others—"doing your own thing," as they said in the sixties—through
self-revealing, public displays of normally private desires and fantasies. The
star of Digger theater was the individual's pristine freedom and autonomy,
unleashed from social controls. The antagonist of their life-acts, frequently
portrayed with brutally stark condescension, was the cult of security, and the
staid, settled personal life it incarnated.
This chapter describes the Diggers' performance of American freedom and their
role in defining the cultural radicalism that was forged in San Francisco during
the mid sixties, before it spread to the rest of the country. It also shows how
their performance was linked to, and in one dramatic instance inadvertently
reenacted, pre-twentieth-century literary myths about the wilderness origins of
American identity, freedom and "manhood."
The Diggers were an act that combined the antics of Marx Brothers and Dead
End Kids films of the thirties and forties with the tactics of shock and
surprise employed by New York's "Mad Bomber" in the fifties. Theirs
was a performance by determined, articulate, radical actors whose purpose was to
kick away the modern props of an undemocratic, bureaucratic, materialistic
culture. They offered a primitive alternative, informed by mythic visions of
pristine American freedom, to the sterile roles and the repetitive, uninspiring
scripts of a settled, hierarchical twentieth-century society.
The Diggers designed many of the counterculture's props. But they did not
build the stage. The hunger for enhanced personal freedom was percolating among
young people in the San Francisco Bay Area before the Diggers took the stage in
the fall of 1966. It began in the early sixties, with student political activism
at Berkeley and experiments with hallucinogenic drugs by the novelist Ken Kesey
and his band of proto-hippies called the Merry Pranksters. An outline of these
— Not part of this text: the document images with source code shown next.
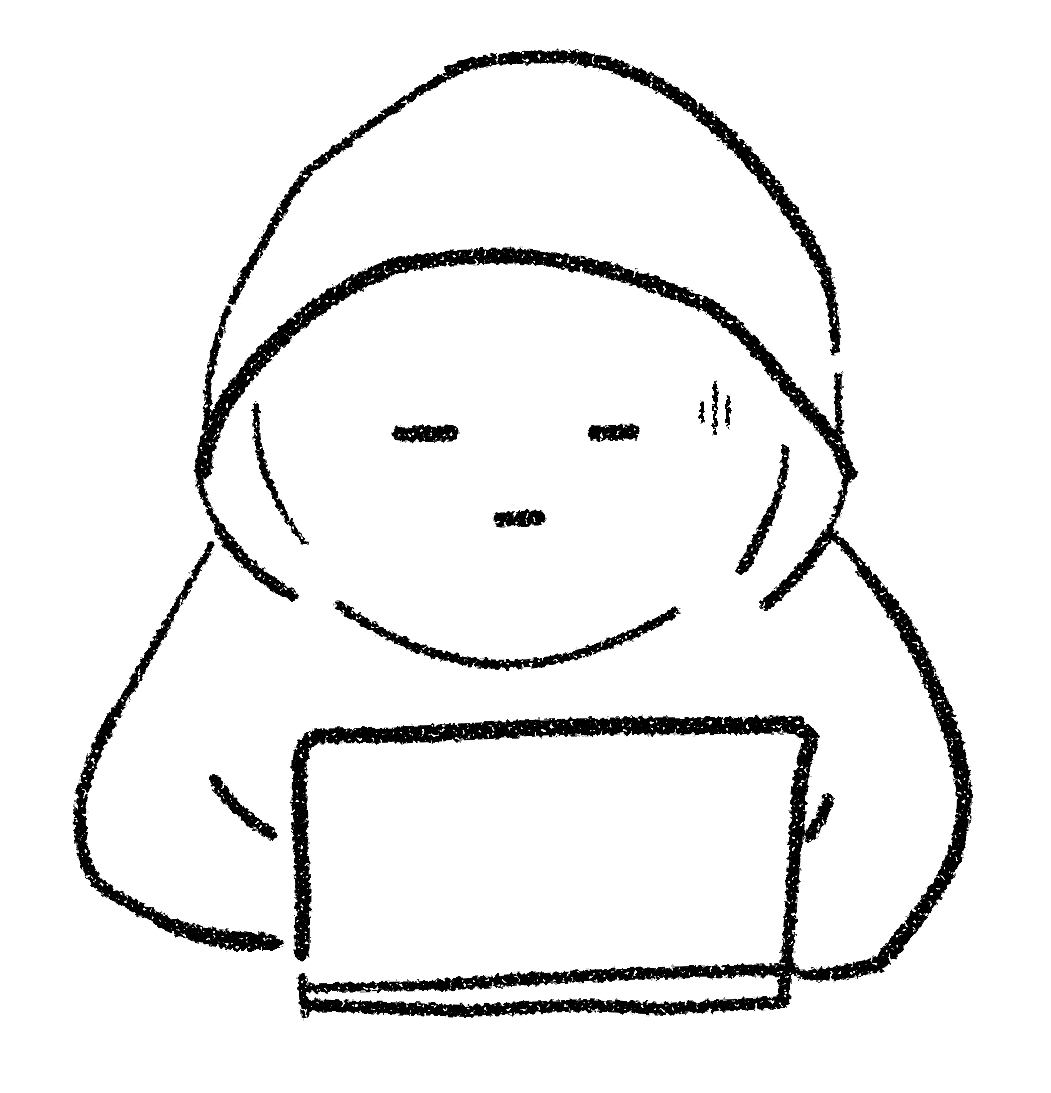
<!DOCTYPE html>
<html lang="en">
<head>
<meta charset="utf-8">
<title>Hooded figure at a laptop</title>
<style>
:root { --paper: #ffffff; --ink: #050505; }
html, body { margin: 0; background: var(--paper); overflow: hidden; }
.drawing { display: block; width: 1051px; height: 1093px; }
.ink { fill: none; stroke: var(--ink); stroke-linecap: round; stroke-linejoin: round; }
.brush { fill: var(--ink); stroke: none; }
.hair { stroke-width: 4; }
.fine { stroke-width: 7; }
.light { stroke-width: 9; }
.medium { stroke-width: 12; }
.bold { stroke-width: 15; }
.heavy { stroke-width: 17; }
</style>
</head>
<body>
<svg class="drawing" viewBox="0 0 1051 1093" role="img" aria-label="Crayon line drawing of a hooded figure behind a laptop">
  <defs>
    <filter id="crayon" filterUnits="userSpaceOnUse" x="0" y="0" width="1051" height="1093">
      <feTurbulence type="fractalNoise" baseFrequency="0.2" numOctaves="2" seed="7" result="grain"/>
      <feDisplacementMap in="SourceGraphic" in2="grain" scale="7" xChannelSelector="R" yChannelSelector="G" result="rough"/>
      <feTurbulence type="fractalNoise" baseFrequency="0.24" numOctaves="2" seed="21"/>
      <feColorMatrix values="0 0 0 0 0  0 0 0 0 0  0 0 0 0 0  0 0 0 -14 10.1" result="speckle"/>
      <feComposite in="rough" in2="speckle" operator="in"/>
    </filter>
  </defs>

  <g class="ink" filter="url(#crayon)">
    <g id="hood">
      <path class="light" d="M233 300 Q246 270 262 246 Q280 209 308 171 L345 144 Q404 97 462 68"/>
      <path class="medium" d="M450 71 Q484 57 520 58 L572 56"/>
      <path class="brush" d="M568 49 Q640 60 692 97 Q742 133 778 181 Q812 226 831 271 Q841 312 840 353 L831 355 Q831 310 820 276 Q798 232 766 190 Q732 146 684 109 Q637 73 568 63 Z"/>
      <path class="fine" d="M838 376 L839 432"/>
      <path class="fine" d="M228 309 Q210 357 208 395 L206 436"/>
      <path class="heavy" d="M203 470 Q207 423 240 383 Q302 302 388 269"/>
      <path class="bold" d="M388 267 Q446 255 516 256 Q614 262 714 309"/>
      <path class="bold" d="M714 309 Q754 341 786 384 L835 440 L849 474"/>
      <path class="fine" d="M199 472 Q201 501 224 535"/>
      <path class="medium" d="M220 530 Q250 575 292 595"/>
      <path class="fine" d="M845 482 Q841 511 825 537"/>
      <path class="medium" d="M828 534 Q801 577 766 604"/>
    </g>

    <g id="face">
      <path class="brush" d="M253 402 L259 402 Q258 440 268 470 Q281 509 309 545 L301 543 Q277 512 262 475 Q252 440 253 402 Z"/>
      <path class="brush" d="M782 445 L789 445 Q789 480 778 507 Q763 546 747 572 Q740 579 736 570 Q756 531 772 501 Q783 475 782 445 Z"/>
      <path class="light" d="M338 605 Q392 644 456 659 Q510 671 568 657 Q624 642 675 612"/>
      <path id="left-eye" class="bold" d="M400 434 L451 433"/>
      <path id="right-eye" class="bold" d="M595 433 L632 432"/>
      <path id="mouth" class="bold" d="M501 519 L538 518"/>
      <path id="blush" class="hair" d="M702 402 V422 M715 383 V433 M728 397 V428"/>
    </g>

    <g id="body">
      <path class="fine" d="M211 546 Q186 589 164 629"/>
      <path class="light" d="M168 622 Q140 671 115 716"/>
      <path class="medium" d="M116 712 Q80 776 80 816 Q78 862 101 886"/>
      <path class="medium" d="M98 883 Q120 902 164 920"/>
      <path class="brush" d="M152 913 L175 919 Q215 932 272 934 L285 943 L274 950 L232 950 Q178 941 150 921 Z"/>
      <path class="light" d="M834 536 Q851 551 868 574"/>
      <path class="brush" d="M856 559 L869 568 Q914 616 931 662 Q968 737 972 792 Q971 848 949 885 Q922 928 886 968 Q851 984 800 980 L794 970 Q840 969 876 956 Q912 914 937 875 Q957 838 957 797 Q951 746 923 681 Q899 624 856 570 Z"/>
      <path class="medium" d="M215 780 Q234 812 272 834"/>
      <path class="medium" d="M828 799 Q823 819 810 836"/>
    </g>

    <g id="laptop">
      <path class="bold" d="M302 953 L303 890 L299 800 L300 762 Q302 738 320 736 L410 735"/>
      <path class="heavy" d="M400 735 L540 728 L650 725"/>
      <path class="heavy" d="M640 726 L797 725"/>
      <path class="bold" d="M797 725 L811 737 L800 782 L796 842"/>
      <path class="medium" d="M796 836 L790 920 L783 1002"/>
      <path class="light" d="M302 978 L305 1014"/>
      <path class="light" d="M306 988 L450 985"/>
      <path class="medium" d="M440 985 Q610 972 794 970"/>
      <path class="medium" d="M306 1005 L466 1011 L585 1005 L666 1009 L783 1002"/>
    </g>
  </g>
</svg>
</body>
</html>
events, and why San Francisco provided a congenial environment for their
development, is the necessary setting for describing the history of the Diggers.